TASK MATERIAL
§
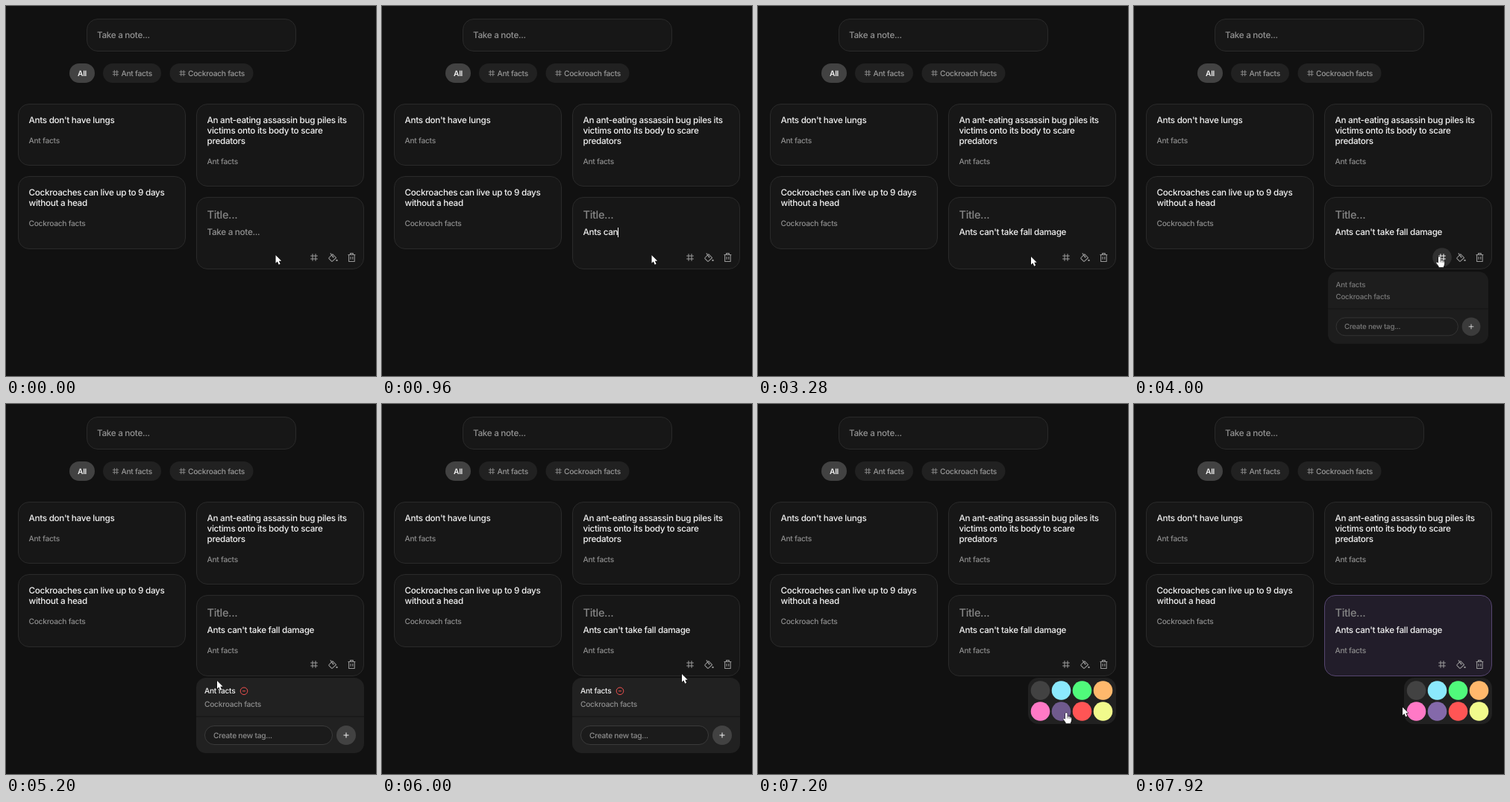
These frames come from a looping animation (496x496 px, 8 s). An HTML page with a canvas:

```html
<!DOCTYPE html>
<html lang="en">
<head>
<meta charset="utf-8">
<title>Notes</title>
<style>
  html, body { margin: 0; width: 100%; height: 100%; overflow: hidden; background: #111; }
  canvas { display: block; width: 496px; height: 496px; }
</style>
</head>
<body>
<canvas id="stage" width="496" height="496"></canvas>
<script>
const ctx = document.getElementById('stage').getContext('2d');
const LOOP = 8000, STEP = 80;
const NOTE = "Ants can't take fall damage";
const BODY = 11.7, SMALL = 10.2, TITLE = 14.6, TRACKING = -0.025;
const WHITE = '#f2f2f2', MUTED = '#8e8e8e', RED = '#f0504e';
const SWATCHES = ['#424242', '#8be9fd', '#50fa7b', '#ffb86c', '#ff79c6', '#bd93f9', '#ff5555', '#f1fa8c'];
const PURPLE = 5;

// Typing bursts: start time, then the length of the note after each step
const BURSTS = [
  [400, 1], [560, 2, 3, 4, 6, 7, 8], [1200, 9, 10, 12],
  [1520, 13, 14, 16, 18], [1920, 19, 21], [2160, 22, 23, 24, 25, 27]
];

// Pointer path: time, x, y
const PATH = [
  [3200, 361.5, 334], [3280, 366, 336], [3440, 394, 340], [3600, 409.5, 336],
  [4080, 409.5, 336], [4320, 372, 352], [4640, 283, 371],
  [5360, 283, 371], [5680, 330, 374], [6000, 402, 362], [6240, 437, 348],
  [6480, 437, 348], [6800, 420, 370], [7120, 392, 396], [7200, 413.5, 414],
  [7360, 420, 415], [7440, 420, 415], [7600, 413, 414],
  [7680, 413, 414], [7840, 396, 409], [7920, 360, 406.5]
];

const ARROW = new Path2D('M0 0V11.6L2.6 9.2L4.5 13.6L6.6 12.7L4.7 8.4H8.3Z');
const HAND = new Path2D('M-1.6 1.4Q-1.6 0-.2 0Q1.2 0 1.2 1.4V5.2Q2.6 4.6 3.5 5.7' +
  'Q4.9 5.1 5.6 6.4Q7.2 6.1 7.2 8V10.5Q7.2 12.4 6 13.8V15.4H-1V14L-4.3 9.8Q-5 8.4-3.9 8Q-2.9 7.7-1.6 9.3Z');
const KNUCKLES = new Path2D('M1.2 5.2V8M3.5 5.8V8.2M5.6 6.5V8.6');
const HASH = new Path2D('M-4.8-2H4.8M-4.8 2H4.8M-2-4.8V4.8M2-4.8V4.8');
const BUCKET = new Path2D('M-.4-4.3L4.4.5L-.6 5.1Q-1.2 5.6-1.8 5.1L-5.2 1.7Q-5.7 1.1-5.2.5ZM-3.4-5.6L.2-.6');
const BIN = new Path2D('M-4.9-3.6H4.9M-3.8-3.6V5.4H3.8V-3.6M-1.9-3.6V-5.4H1.9V-3.6M-1.4-1V2.8M1.4-1V2.8');

const clamp = v => Math.max(0, Math.min(1, v));
const ramp = (t, start, span) => clamp((t - start) / span);
const mix = (a, b, p) => `rgb(${a.map((v, i) => Math.round(v + (b[i] - v) * p))})`;

function text(str, x, y, size, color, weight = 450) {
  ctx.font = `${weight} ${size}px Inter, sans-serif`;
  ctx.letterSpacing = `${size * TRACKING}px`;
  ctx.fillStyle = color;
  ctx.fillText(str, x, y + size * 0.364);
}

function box(x, y, w, h, r, fill, stroke) {
  ctx.beginPath();
  ctx.roundRect(x, y, w, h, r);
  if (fill) { ctx.fillStyle = fill; ctx.fill(); }
  if (stroke) { ctx.strokeStyle = stroke; ctx.lineWidth = 1; ctx.stroke(); }
}

function disc(x, y, r, fill) {
  ctx.beginPath();
  ctx.arc(x, y, r, 0, 7);
  ctx.fillStyle = fill;
  ctx.fill();
}

function icon(path, x, y, color, scale = 1) {
  ctx.save();
  ctx.translate(x, y);
  ctx.scale(scale, scale);
  ctx.strokeStyle = color;
  ctx.lineWidth = 1.05;
  ctx.lineJoin = 'round';
  ctx.stroke(path);
  if (path === BUCKET) {
    disc(0.4, -0.4, 1, color);
    disc(5.3, 3.9, 1.2, color);
  }
  ctx.restore();
}

// Popups fade and grow around their centre
function popup(cx, cy, p, draw) {
  if (p <= 0) return;
  const s = 0.82 + 0.18 * p;
  ctx.save();
  ctx.translate(cx, cy - (1 - s) * 22);
  ctx.scale(s, s);
  ctx.translate(-cx, -cy);
  draw(ctx.globalAlpha = p ** 0.7);
  ctx.restore();
}

function card(x, y, w, h, fill = '#171717', stroke = '#2a2a2a') {
  box(x + 0.5, y + 0.5, w - 1, h - 1, 14.5, fill, stroke);
}

function note(x, y, h, lines, tag) {
  card(x, y, 225, h);
  lines.forEach((line, i) => text(line, x + 14.5, y + 21.8 + 14 * i, BODY, WHITE, 500));
  text(tag, x + 14.5, y + 35 + 14 * lines.length, SMALL, MUTED);
}

function chip(x, w, label) {
  box(x, 77, w, 26, 13, '#212121');
  icon(HASH, x + 17, 90, MUTED, 0.85);
  text(label, x + 24.5, 90, SMALL, '#999', 500);
}

function board() {
  ctx.fillStyle = '#111';
  ctx.fillRect(0, 0, 496, 496);
  card(108, 17, 281, 44);
  text('Take a note...', 122, 39, BODY, '#929292');
  box(85, 77, 34, 26, 13, '#424242');
  text('All', 96, 90, SMALL, WHITE, 600);
  chip(130, 78, 'Ant facts');
  chip(219.5, 112, 'Cockroach facts');
  note(16, 131, 83, ["Ants don't have lungs"], 'Ant facts');
  note(16, 228, 98, ['Cockroaches can live up to 9 days', 'without a head'], 'Cockroach facts');
  note(255, 131, 111, ['An ant-eating assassin bug piles its', 'victims onto its body to scare', 'predators'], 'Ant facts');
}

function typed(t) {
  let n = 0;
  for (const [start, ...counts] of BURSTS) {
    if (t >= start) n = counts[Math.min(counts.length - 1, Math.floor((t - start) / STEP))];
  }
  return NOTE.slice(0, n);
}

function editor(t, bottom, hover) {
  const p = ramp(t, 7700, 200);
  card(255, 256, 225, bottom - 256, mix([23, 23, 23], [34, 29, 42], p), mix([42, 42, 42], [86, 70, 112], p));
  text('Title...', 269.5, 279.5, TITLE, '#858585');

  const str = typed(t);
  if (str) text(str, 269.5, 303, BODY, WHITE, 500);
  else text('Take a note...', 269.5, 303, BODY, '#929292');
  if ((t >= 400 && t < 3040) || (t >= 3440 && t < 3760)) {
    ctx.fillStyle = WHITE;
    ctx.fillRect(Math.round(269.5 + ctx.measureText(str).width), 297, 1, 13);
  }
  if (t >= 5200) text('Ant facts', 269.5, 330.5, SMALL, MUTED);

  [HASH, BUCKET, BIN].forEach((path, i) => {
    const x = 413 + 25.2 * i, on = hover === i;
    if (on) disc(x, bottom - 16, 12.8, '#303030');
    icon(path, x, bottom - 16, on ? WHITE : '#999');
  });
}

function tagMenu(t, top) {
  const p = ramp(t, 3880, 160) - ramp(t, 6285, 160);
  const chosen = t >= 5200;
  popup(367.5, top + 50.5, p, () => {
    box(255, top, 225, 101, 13, '#212121');
    ctx.fillStyle = '#141414';
    ctx.fillRect(255, top + 51.5, 225, 1);
    text('Ant facts', 266, top + 17.5, SMALL, chosen ? WHITE : MUTED, chosen ? 500 : 450);
    text('Cockroach facts', 266, top + 35, SMALL, MUTED);
    if (chosen) {
      ctx.beginPath();
      ctx.arc(319, top + 17.8, 4.8, 0, 7);
      ctx.moveTo(317, top + 17.8);
      ctx.lineTo(321, top + 17.8);
      ctx.strokeStyle = RED;
      ctx.lineWidth = 1;
      ctx.stroke();
    }
    box(266.5, top + 64.5, 171, 25, 12.5, '#1b1b1b', '#3a3a3a');
    text('Create new tag...', 278, top + 76.8, SMALL, MUTED);
    disc(456, top + 77, 13, '#424242');
    ctx.fillStyle = WHITE;
    ctx.fillRect(452.5, top + 76.5, 7, 1);
    ctx.fillRect(455.5, top + 73.5, 1, 7);
  });
}

function palette(t, top) {
  const p = ramp(t, 6295, 160);
  const dim = ramp(t, 7120, 80) - ramp(t, 7880, 150);
  popup(421, top + 31, p, alpha => {
    box(362, top, 118, 62, 14, '#212121');
    SWATCHES.forEach((color, i) => {
      ctx.globalAlpha = alpha * (i === PURPLE ? 1 - dim / 2 : 1);
      disc(378.5 + 28 * (i % 4), top + 17 + 28 * (i >> 2), 12.8, color);
    });
  });
}

function pointerAt(t) {
  const i = PATH.findIndex(k => k[0] > t);
  if (i < 0) return PATH[PATH.length - 1].slice(1);
  if (i === 0) return PATH[0].slice(1);
  const [t0, x0, y0] = PATH[i - 1], [t1, x1, y1] = PATH[i];
  const p = (t - t0) / (t1 - t0);
  return [x0 + (x1 - x0) * p, y0 + (y1 - y0) * p];
}

function pointer(x, y, hand) {
  const path = hand ? HAND : ARROW;
  ctx.save();
  ctx.translate(x, y);
  ctx.scale(0.93, 0.93);
  ctx.lineJoin = 'round';
  ctx.lineWidth = 1;
  ctx.strokeStyle = '#000';
  ctx.stroke(path);
  ctx.fillStyle = '#fff';
  ctx.fill(path);
  if (hand) {
    ctx.lineWidth = 0.6;
    ctx.stroke(KNUCKLES);
  }
  ctx.restore();
}

function draw(t) {
  const bottom = t >= 5200 ? 365 : 353, top = bottom + 2;
  const [x, y] = pointerAt(t);
  const near = (cx, cy, r) => Math.hypot(x - cx, y - cy) < r;
  const hover = [0, 1, 2].findIndex(i => near(413 + 25.2 * i, bottom - 16, 12.8));
  const onTag = t >= 4160 && t < 5200 && x < 309 && Math.abs(y - top - 18) < 7;
  const onSwatch = t >= 6400 && SWATCHES.some((c, i) => near(378.5 + 28 * (i % 4), top + 17 + 28 * (i >> 2), 12.8));

  board();
  editor(t, bottom, hover);
  tagMenu(t, top);
  palette(t, top);
  pointer(x, y, hover >= 0 || onTag || onSwatch);
}

ctx.textRendering = 'geometricPrecision';
const begin = performance.now();
function tick() {
  const t = (performance.now() - begin) % LOOP;
  draw(Math.floor(t / STEP) * STEP);
  requestAnimationFrame(tick);
}
tick();
</script>
</body>
</html>
```
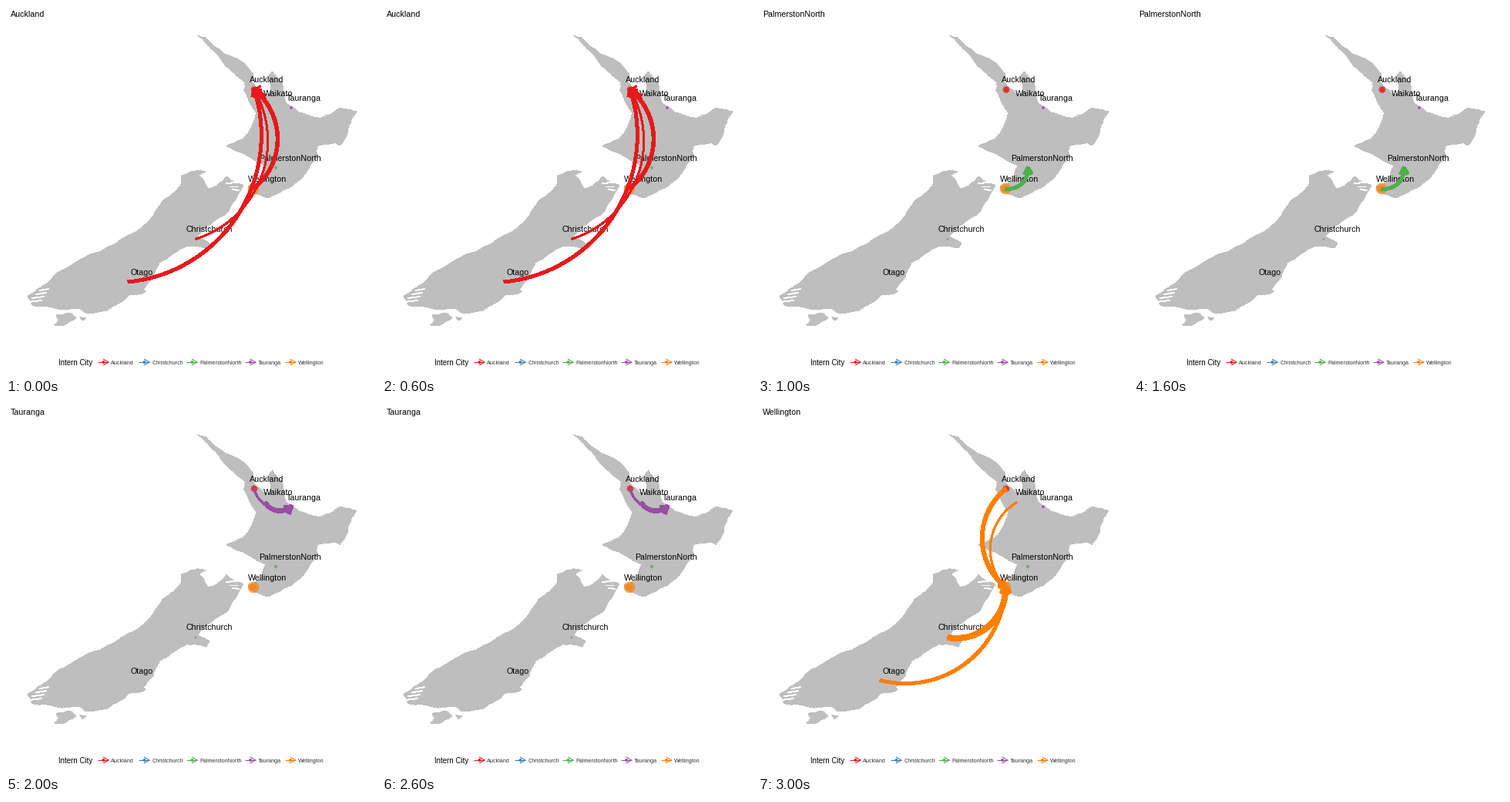
Write a matplotlib script that moves like this. It is 480 px wide and 480 px high and loops after 4000 ms.

```python
import numpy as np
import matplotlib.pyplot as plt
from matplotlib.animation import FuncAnimation
from matplotlib.patches import Circle, Polygon

SIZE = 480
DPI = 96
PT = 72 / DPI  # points per pixel
FONT = "Liberation Sans"
LAND = "#BEBEBE"

COLORS = {
    "Auckland": "#E41A1C",
    "Christchurch": "#377EB8",
    "PalmerstonNorth": "#4DAF4A",
    "Tauranga": "#984EA3",
    "Wellington": "#FF7F00",
}
CITIES = {
    "Auckland": (322, 108.5),
    "Waikato": (336, 126),
    "Tauranga": (370, 132),
    "PalmerstonNorth": (350, 210),
    "Wellington": (321, 237),
    "Christchurch": (246, 302.3),
    "Otago": (158, 358),
}
# left edge and baseline of each city name
LABELS = {
    "Auckland": (315.5, 99.3),
    "Waikato": (334, 117),
    "Tauranga": (364, 123.3),
    "PalmerstonNorth": (328, 201),
    "Wellington": (314, 228),
    "Christchurch": (233, 292.8),
    "Otago": (162, 349.3),
}
# radii of the stacked translucent dots
DOTS = {
    "Auckland": (4.5, 3.2),
    "Christchurch": (1.2,),
    "PalmerstonNorth": (2, 1.2),
    "Tauranga": (2, 1.5),
    "Wellington": (7.3, 4),
}
# destination, then (origin, line width)
SCENES = [
    ("Auckland", [("Otago", 4), ("Christchurch", 2),
                  ("Wellington", 4.5), ("Waikato", 2)]),
    ("PalmerstonNorth", [("Wellington", 4)]),
    ("Tauranga", [("Auckland", 2), ("Waikato", 5)]),
    ("Wellington", [("Auckland", 5), ("Waikato", 2),
                    ("Christchurch", 7), ("Otago", 4)]),
]

NORTH = [
    (248, 38), (259, 41), (270, 52), (296, 67), (311, 77), (321, 88),
    (319, 98), (335, 114), (343, 115), (341, 90), (346, 85), (358, 99),
    (363, 125), (380, 138), (409, 145), (433, 132), (455, 137), (445, 155),
    (443, 165), (433, 181), (428, 178), (403, 182), (404, 194), (390, 215),
    (372, 233), (341, 249), (316, 240), (314, 234), (330, 226), (337, 207),
    (318, 197), (286, 182), (308, 172), (319, 156), (325, 139), (309, 110),
    (310, 99), (283, 75),
]
SOUTH = [
    (249, 213), (259, 215), (250, 219), (262, 237), (274, 233), (286, 221),
    (308, 233), (300, 247), (289, 266), (262, 285), (248, 299), (264, 308),
    (260, 314), (235, 311), (199, 333), (191, 352), (178, 367), (181, 371),
    (160, 375), (131, 395), (103, 398), (95, 392), (72, 394), (34, 388),
    (28, 376), (45, 365), (68, 345), (104, 325), (149, 303), (187, 277),
    (203, 253), (226, 234), (228, 220),
]
STEWART = [(63, 414), (69, 408), (65, 401), (84, 398), (91, 405), (73, 415)]
ISLET = [(95, 403), (104, 405), (99, 408)]


def roughen(points, rng, rounds=3, amount=0.07):
    """Add small coastal wiggles by displacing segment midpoints."""
    points = np.array(points, float)
    for _ in range(rounds):
        step = np.roll(points, -1, axis=0) - points
        normal = np.column_stack((-step[:, 1], step[:, 0]))
        bump = rng.uniform(-amount, amount, (len(points), 1))
        mids = points + step / 2 + normal * bump
        points = np.stack((points, mids), axis=1).reshape(-1, 2)
    return points


rng = np.random.default_rng(4)
COAST = [roughen(shape, rng) for shape in (NORTH, SOUTH, STEWART, ISLET)]
FIORDS = [[(29 + 5 * i, 384 - 5 * i), (46 + 3 * i, 382 - 5 * i)]
          for i in range(4)]
SOUNDS = [[(286 + 4 * i, 230 + 4 * i), (300 + i, 229 + 5 * i)]
          for i in range(3)]


def place(points, squeeze):
    """Press the map towards its foot by `squeeze` pixels at the top."""
    points = np.array(points, float)
    points[..., 1] += squeeze * (415 - points[..., 1]) / 377
    return points


def arc(start, end, bulge=0.24):
    """Circular arc whose sagitta is `bulge` times the chord."""
    chord = end - start
    normal = np.array([-chord[1], chord[0]])
    half = 2 * np.arctan(2 * bulge)
    angle = np.linspace(-half, half, 60)
    along = np.sin(angle) / (2 * np.sin(half))
    out = (np.cos(angle) - np.cos(half)) / (2 * np.sin(half))
    return (start + end) / 2 + np.outer(along, chord) + np.outer(out, normal)


def stroke(points, color, width, smooth=False):
    x, y = np.transpose(points)
    ax.plot(x, y, color=color, lw=width * PT, antialiased=smooth, zorder=4,
            solid_capstyle="butt", solid_joinstyle="round")


def arrow(path, color, width, length=9.6, smooth=False):
    stroke(path, color, width, smooth)
    tip = path[-1]
    dx, dy = path[-1] - path[-2]
    heading = np.arctan2(dy, dx)
    left, right = (
        tip - length * np.array([np.cos(heading + a), np.sin(heading + a)])
        for a in (-np.pi / 6, np.pi / 6))
    stroke([left, tip, right], color, width, smooth)


def write(x, y, text, size=10.6, color="black"):
    ax.text(x, y, text, fontsize=size * PT, family=FONT, color=color,
            va="baseline", zorder=3)


def draw_map(squeeze):
    for shape in COAST:
        ax.add_patch(Polygon(place(shape, squeeze), fc=LAND, ec="none",
                             antialiased=False, zorder=1))
    for inlet in FIORDS + SOUNDS:
        x, y = place(inlet, squeeze).T
        ax.plot(x, y, color="white", lw=PT, antialiased=False, zorder=1.5)
    for city, radii in DOTS.items():
        for radius in radii:
            ax.add_patch(Circle(place(CITIES[city], squeeze), radius,
                                fc=COLORS[city], ec="none", alpha=0.65,
                                zorder=2))
    for city, spot in LABELS.items():
        write(*place(spot, squeeze), city)


def draw_legend():
    write(68, 466, "Intern City", 9.7)
    for x, (city, color) in zip((119, 172, 234, 309.5, 361.5),
                                COLORS.items()):
        arrow(np.array([(x, 462), (x + 14, 462)]), color, 1.1, 8, True)
        ax.add_patch(Circle((x + 7.5, 462), 1.9, fc=color, ec="none",
                            zorder=5))
        write(x + 17.3, 465, city, 7.3, "#333333")


def draw(index):
    ax.clear()
    ax.set(xlim=(0, SIZE), ylim=(SIZE, 0))
    ax.axis("off")
    target, routes = SCENES[index % len(SCENES)]
    # a title with a descender takes a little height from the map
    squeeze = 1.7 if "g" in target else 0
    write(6, 14, target)
    draw_map(squeeze)
    end = place(CITIES[target], squeeze)
    for origin, width in routes:
        arrow(arc(place(CITIES[origin], squeeze), end), COLORS[target], width)
    draw_legend()
    return []


fig = plt.figure(figsize=(SIZE / DPI, SIZE / DPI), dpi=DPI, facecolor="white")
ax = fig.add_axes([0, 0, 1, 1])
animation = FuncAnimation(fig, draw, frames=len(SCENES), interval=1000,
                          init_func=lambda: draw(0), repeat=True)
plt.show()
```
§
BRIEF
Search the entries for the word "forEach" and gather every line where it appears.

EXERCISE SOLUTION
  lines.forEach((line, i) => text(line, x + 14.5, y + 21.8 + 14 * i, BODY, WHITE, 500));
  [HASH, BUCKET, BIN].forEach((path, i) => {
    SWATCHES.forEach((color, i) => {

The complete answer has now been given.